Colmegna I, Ohata BR, Menard HA. Current understanding of rheumatoid arthritis therapy. Clin Pharmacol Ther. 2012;91(4):607–20.
The authors wish to thank Su Toulson and Donna Barker for their assistance with cutting frozen sections for immunohistology, Bob Geyer who cared for the sheep, and Darren MacGregor of Mesoblast Ltd who monitored the MPC administration.
This project was funded by a sponsored research agreement between the University of Melbourne and Mesoblast Ltd. AA was supported by a Libyan Government postgraduate scholarship, and LD was recipient of an Australian Postgraduate Award Scholarship.
Availability of data and materials
The data that support the findings of this study are available from Mesoblast Ltd. but restrictions apply to the availability of these data, which were used under license for the current study, and so are not publicly available.

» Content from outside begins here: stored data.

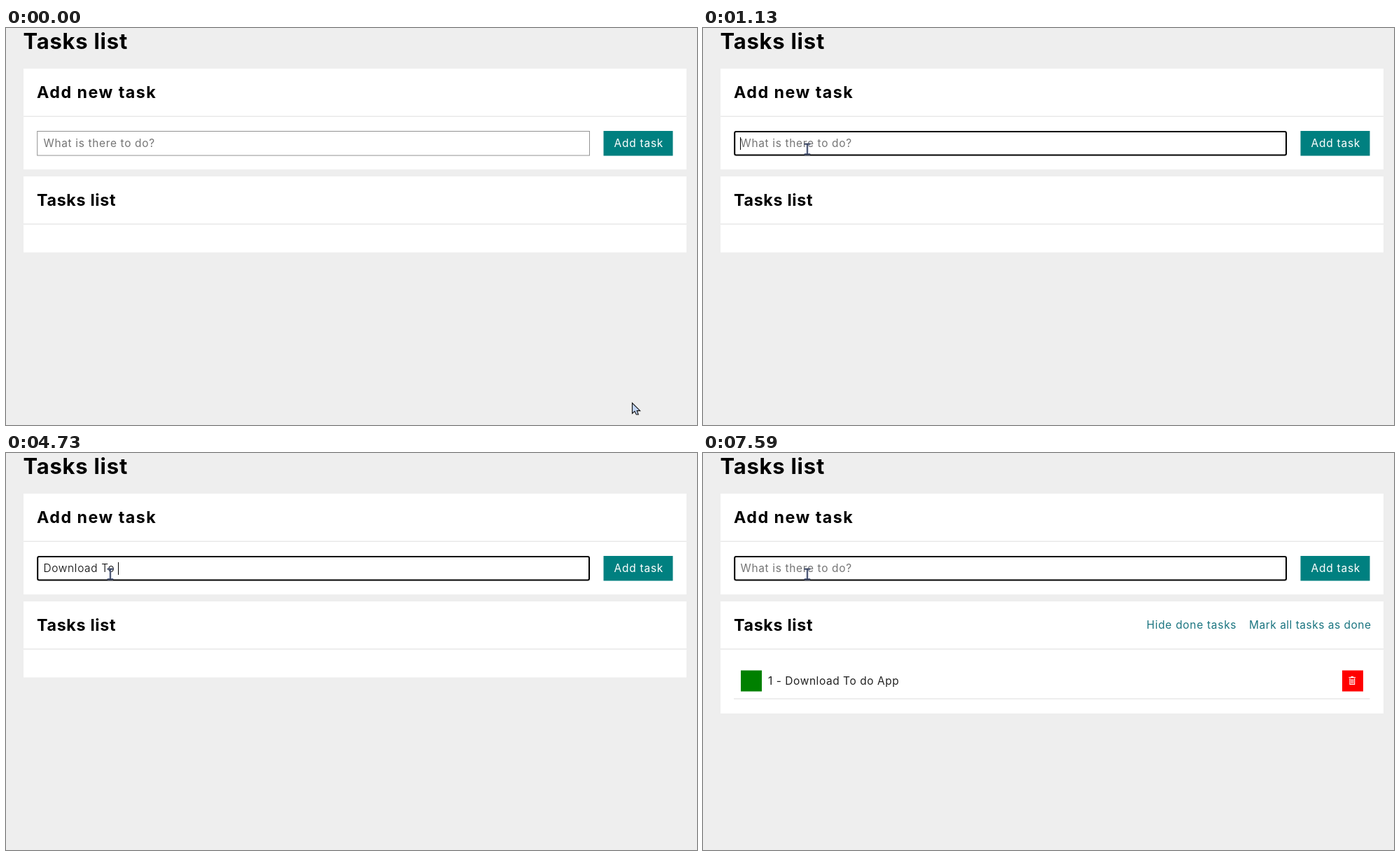
An HTML page for the animation above (8 s loop, 987 by 567 pixels).

```html
<!DOCTYPE html>
<html lang="en">
<head>
<meta charset="utf-8">
<title>Tasks list</title>
<style>
  html, body { margin: 0; width: 100%; height: 100%; overflow: hidden; background: #eee; }
  svg { display: block; }
  text { font: 400 15.5px Inter, sans-serif; letter-spacing: .64px; white-space: pre; }
  .h1 { font-size: 31px; font-weight: 700; letter-spacing: .75px; }
  .h2 { font-size: 23.3px; font-weight: 700; letter-spacing: .65px; }
  .wide { letter-spacing: 1.45px; }
  .btn { fill: #fff; letter-spacing: .75px; }
  .link { fill: #1b7580; letter-spacing: .5px; }
  .loose { letter-spacing: .7px; }
  .hint { fill: #757575; }
  .typed { font-weight: 300; }
  .item { fill: #222; letter-spacing: .55px; }
  .card { fill: #fff; }
  .rule { fill: #e9e9e9; }
  #click { fill: #fbf53c; mix-blend-mode: multiply; }
</style>
</head>
<body>
<svg width="987" height="567" viewBox="0 0 987 567">
  <rect width="987" height="567" fill="#eee"/>
  <text class="h1" x="24.5" y="30">Tasks list</text>

  <rect class="card" x="25" y="58" width="947" height="144"/>
  <text class="h2 wide" x="44" y="100">Add new task</text>
  <rect class="rule" x="25" y="125.5" width="947" height="1.5"/>
  <rect id="field" fill="#fff"/>
  <text id="hint" class="hint" x="53.5" y="170">What is there to do?</text>
  <text id="typed" class="typed" x="53.5" y="170"></text>
  <rect id="caret" y="156" width="1" height="18"/>
  <rect x="853.5" y="147" width="99" height="35.5" fill="#008080"/>
  <text class="btn" x="868.5" y="169.5">Add task</text>

  <rect id="list" class="card" x="25" y="212" width="947" height="108.5"/>
  <text class="h2" x="44" y="253.5">Tasks list</text>
  <rect class="rule" x="25" y="279.3" width="947" height="1.5"/>
  <g id="item">
    <text class="link loose" x="633.5" y="250.5">Hide done tasks</text>
    <text class="link" x="780" y="250.5">Mark all tasks as done</text>
    <rect x="54" y="310.5" width="30" height="30" fill="#008000"/>
    <text class="item" x="93" y="330.5">1 - Download To do App</text>
    <rect x="913" y="310.5" width="30" height="30" fill="#f00"/>
    <path d="M922.5 320.7h9.5M925.5 319.6h3.5M924 322v8.5h6.6V322M926.2 323v6.5M928.4 323v6.5"
          fill="none" stroke="#fff" stroke-width="1.2"/>
    <rect class="rule" x="44" y="350.3" width="908.5" height="1.5"/>
  </g>

  <path id="arrow" d="M.5 .5V15.5L4 12.3L6.3 17H9.3L7.2 11.6H11.7Z"
        fill="#c3d6f6" stroke="#111" stroke-width="1.1"/>
  <g id="beam" fill="none">
    <path d="M-4-7.3H4M-4 7.3H4M0-7V7" stroke="#8495bd" stroke-width="2.6"/>
    <path d="M-4.5-7.3H4.5M-4.5 7.3H4.5M0-7V7" stroke="#2e3448" stroke-width="1.2"/>
  </g>
  <circle id="click" cx="145" cy="173" r="14"/>
</svg>
<script>
const $ = id => document.getElementById(id);
const LOOP = 8000, FOCUS = 820, SUBMIT = 6190;
const TASK = "Download To do App";
const keyTimes = [2070, 2350, 2530, 2870, 3070, 3210, 3530, 3810, 3930,
                  4340, 4610, 4730, 4930, 5070, 5130, 5590, 5870, 5990];
const blinks = [FOCUS, 1270, 1870, SUBMIT, 6530, 7070, 7590];
// time, x, y of the pointer
const path = [
  [0, 894, 535], [70, 858, 512], [140, 715, 430], [200, 520, 345], [270, 320, 265],
  [330, 240, 237], [400, 160, 203], [470, 152, 188], [530, 145, 176],
  [670, 145, 173], [1010, 147, 173], [1130, 149, 173]
];

const passed = (times, t) => times.filter(k => k <= t).length;
const show = (id, on) => $(id).setAttribute("visibility", on ? "visible" : "hidden");
const set = (id, attrs) => {
  for (const name in attrs) $(id).setAttribute(name, attrs[name]);
};

function drawField(t) {
  const focused = t >= FOCUS, done = t >= SUBMIT;
  const text = done ? "" : TASK.slice(0, passed(keyTimes, t));
  set("field", focused
    ? { x: 45.2, y: 148, width: 787.8, height: 33.5, rx: 2, stroke: "#000", "stroke-width": 2 }
    : { x: 44.7, y: 147.5, width: 788.8, height: 34.5, rx: 0, stroke: "#929292", "stroke-width": 1 });
  $("typed").textContent = text;
  show("hint", !text);
  const width = text ? $("typed").getComputedTextLength() : 0;
  set("caret", { x: Math.round(53 + width) });
  show("caret", text || passed(blinks, t) % 2 === (done ? 0 : 1));
}

function drawPointer(t) {
  const [, x, y] = path[passed(path.map(p => p[0]), t) - 1];
  const inField = t >= 530;
  const transform = `translate(${x} ${y})`;
  set("arrow", { transform });
  set("beam", { transform });
  show("arrow", !inField);
  show("beam", inField);
  show("click", t >= 740 && t < FOCUS);
}

function draw(now) {
  const t = now % LOOP, added = t >= SUBMIT;
  drawField(t);
  drawPointer(t);
  show("item", added);
  set("list", { height: added ? 160 : 108.5 });
  requestAnimationFrame(draw);
}
draw(performance.now());
</script>
</body>
</html>
```
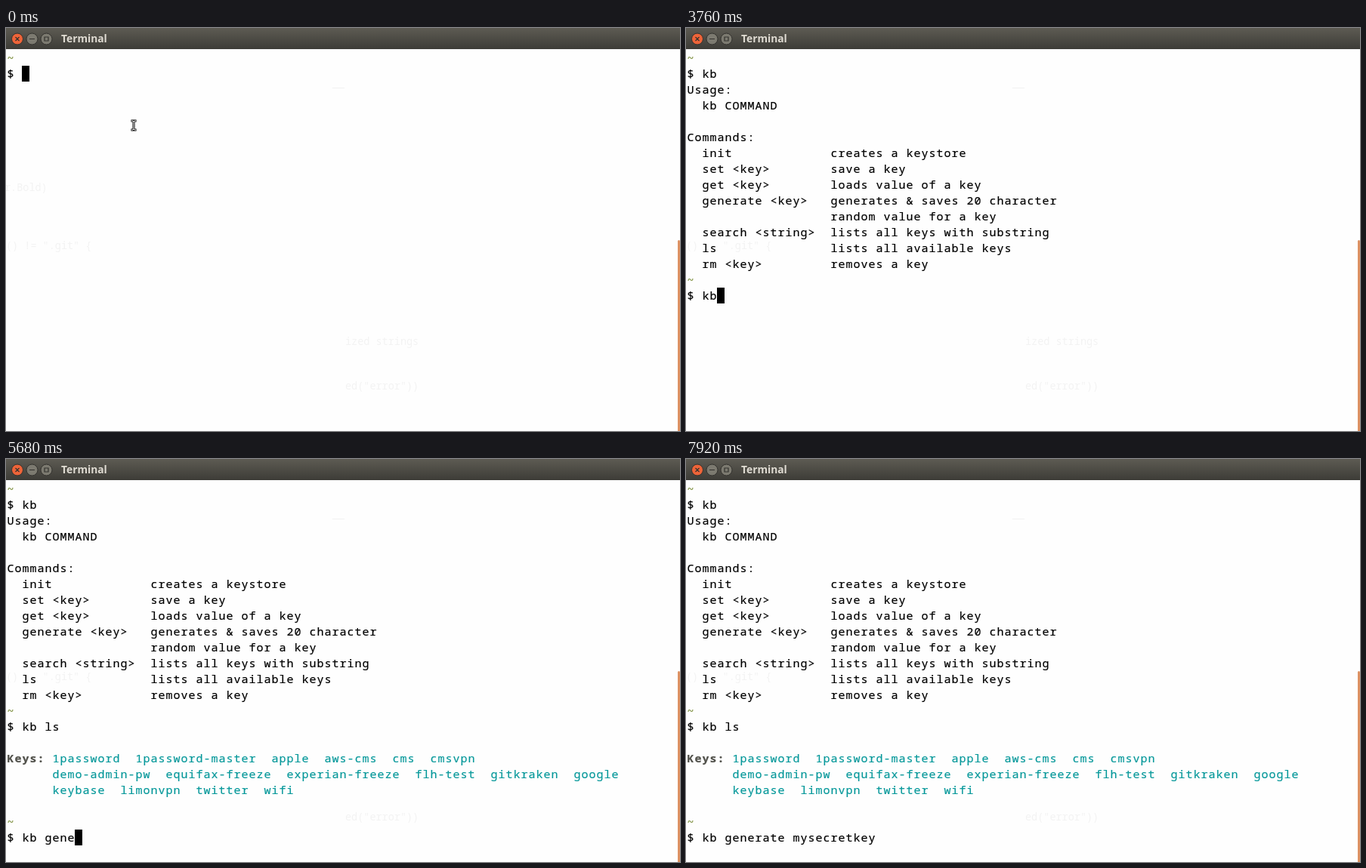
These frames come from a looping animation (892x534 px, 8000 ms). An HTML page:

```html
<!DOCTYPE html>
<html lang="en">
<head>
<meta charset="utf-8">
<title>Terminal</title>
<style>
  html, body { margin: 0; width: 100%; height: 100%; overflow: hidden; background: #fefefe; }
  #stage { position: relative; width: 892px; height: 534px; overflow: hidden; background: #fefefe; }
  #stage > * { position: absolute; margin: 0; }
  #bar { left: 0; top: 0; width: 892px; height: 28px; background: linear-gradient(#5d5b53, #3d3c37); }
  #title { left: 73px; top: 4px; font: 700 13.8px/20px "Open Sans", "Noto Sans", sans-serif; color: #dfdbd2; }
  #icons { left: 0; top: 0; }
  pre { font-family: "Noto Sans Mono", "DejaVu Sans Mono", monospace; }
  #screen { left: 1.5px; top: 29px; font-size: 15px; font-weight: 500; line-height: 21px;
    letter-spacing: 1px; color: #000; -webkit-text-stroke: .2px; }
  .ghost { font-size: 13.5px; line-height: 20px; color: #f3f3f3; }
  .path { color: #7f9040; }
  .label { color: #50504a; font-weight: 700; }
  .keys { color: #06989a; }
  #cursor { width: 10px; height: 21px; background: #000; }
  #scroll { left: 889px; top: 281px; width: 3px; height: 260px; border-radius: 2px; background: #dd9263; }
  #dash { left: 432px; top: 79px; width: 16px; height: 1px; background: #f1f1f1; }
</style>
</head>
<body>
<div id="stage">
  <div id="dash"></div>
  <pre class="ghost" id="bold" style="left:-2px;top:201px">r.Bold)</pre>
  <pre class="ghost" id="git" style="left:0;top:278px"></pre>
  <pre class="ghost" id="strings" style="left:449px;top:405px">ized strings</pre>
  <pre class="ghost" style="left:449px;top:464px">ed("error"))</pre>
  <pre id="screen"></pre>
  <div id="cursor"></div>
  <div id="scroll"></div>
  <div id="bar"></div>
  <div id="title">Terminal</div>
  <svg id="icons" width="200" height="150" fill="none">
    <g stroke="#33322e">
      <circle cx="15" cy="14.5" r="7.5" fill="#ee6439"/>
      <circle cx="34.5" cy="14.5" r="7.5" fill="#7c7a70"/>
      <circle cx="53.5" cy="14.5" r="7.5" fill="#7c7a70"/>
      <path d="M12.5 12l5 5m0-5l-5 5M31 14.5h7M51 12h5v5h-5z" stroke-width="1.2"/>
    </g>
    <g id="mouse">
      <path d="M165.5 123h2.5l1 1 1-1h2.5M169 124v10M165.5 135h2.5l1-1 1 1h2.5" stroke="#000" stroke-width="3"/>
      <path d="M166 123h2l1 1 1-1h2M169 124v10M166 135h2l1-1 1 1h2" stroke="#fff"/>
    </g>
  </svg>
</div>
<script>
const LOOP = 8000, COL = 10, ROW = 21, LEFT = 1, TOP = 29;
const $ = id => document.getElementById(id);
const escape = s => s.replace(/&/g, "&amp;").replace(/</g, "&lt;");
const span = (cls, s) => `<span class="${cls}">${s}</span>`;

const prompt = span("path", "~") + "\n$ ";
const usage = escape(`Usage:
  kb COMMAND

Commands:
  init             creates a keystore
  set <key>        save a key
  get <key>        loads value of a key
  generate <key>   generates & saves 20 character
                   random value for a key
  search <string>  lists all keys with substring
  ls               lists all available keys
  rm <key>         removes a key
`);
const keys = "\n" + span("label", "Keys:") + span("keys",
` 1password  1password-master  apple  aws-cms  cms  cmsvpn
      demo-admin-pw  equifax-freeze  experian-freeze  flh-test  gitkraken  google
      keybase  limonvpn  twitter  wifi`) + "\n\n";

// Scrollback above each of the three prompts
const history = ["", prompt + "kb\n" + usage];
history.push(history[1] + prompt + "kb ls\n" + keys);
const promptRow = [1, 15, 22];
const starts = [0, 2000, 4080];

// [time, characters typed so far]
const commands = [
  ["kb", [[960, 2]]],
  ["kb ls", [[3760, 2], [3840, 3], [4000, 5]]],
  ["kb generate mysecretkey", [
    [5200, 2], [5280, 3], [5440, 4], [5520, 5], [5680, 7], [5760, 8],
    [5920, 10], [6000, 11], [6400, 12], [6640, 14], [6880, 15], [6960, 16],
    [7120, 17], [7200, 18], [7280, 19], [7440, 20], [7520, 21], [7600, 23]]]
];
const blinks = [[320, 720], [1360, 1760], [2400, 2800], [3120, 3520], [4480, 4880], [7920, LOOP]];

const show = (id, on) => { $(id).style.visibility = on ? "visible" : "hidden"; };
let shown = "";

function draw(t) {
  const stage = starts.filter(s => s <= t).length - 1;
  const [text, steps] = commands[stage];
  const typed = steps.reduce((n, [at, count]) => at <= t ? count : n, 0);

  const html = history[stage] + prompt + text.slice(0, typed);
  if (html !== shown) $("screen").innerHTML = shown = html;

  $("cursor").style.left = LEFT + (2 + typed) * COL + "px";
  $("cursor").style.top = TOP + promptRow[stage] * ROW + "px";
  show("cursor", !blinks.some(([off, on]) => t >= off && t < on));
  show("mouse", t < 960);

  // Faint leftovers are wiped where output is printed over them
  show("bold", stage < 1);
  show("strings", stage < 2);
  $("git").textContent = stage < 1 ? '() != ".git" {' : '()    ".git" {'.replace("    ", "   ".padEnd(4));
}

const begin = performance.now();
function frame() {
  draw((performance.now() - begin) % LOOP);
  requestAnimationFrame(frame);
}
frame();
</script>
</body>
</html>
```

Data are, however, available from the authors upon reasonable request and with permission of Mesoblast Ltd.
AA and LMD contributed equally to this manuscript. AA, LMD and EAW participated in the acquisition of data, analysis and interpretation of data and writing of the manuscript. CK participated in the acquisition of data, analysis and interpretation of data. JVH and BAB contributed to the analysis and interpretation of data. WGK and SRB participated in the study design, acquisition of data, analysis and interpretation of data, and writing of the manuscript. PG and SI contributed to the study design and interpretation of data. All authors read and approved the final manuscript for publication.
PG is a consultant to Mesoblast Ltd but does not own stock in the company. SI is an employee of Mesoblast Ltd, who owns stock and has commercial interests in the therapeutic applications of MPC in rheumatic diseases. The other authors have no competing interests.
Consent for publication
The Animal Ethics Committee of the University of Melbourne approved all experimental animal procedures and sample collections.
About this article
Cite this article
Abdalmula, A., Dooley, L.M., Kaufman, C. et al. Immunoselected STRO-3+ mesenchymal precursor cells reduce inflammation and improve clinical outcomes in a large animal model of monoarthritis. Stem Cell Res Ther 8, 22 (2017). https://doi.org/10.1186/s13287-016-0460-7
- Animal model
- Collagen-induced arthritis
- Mesenchymal stem cells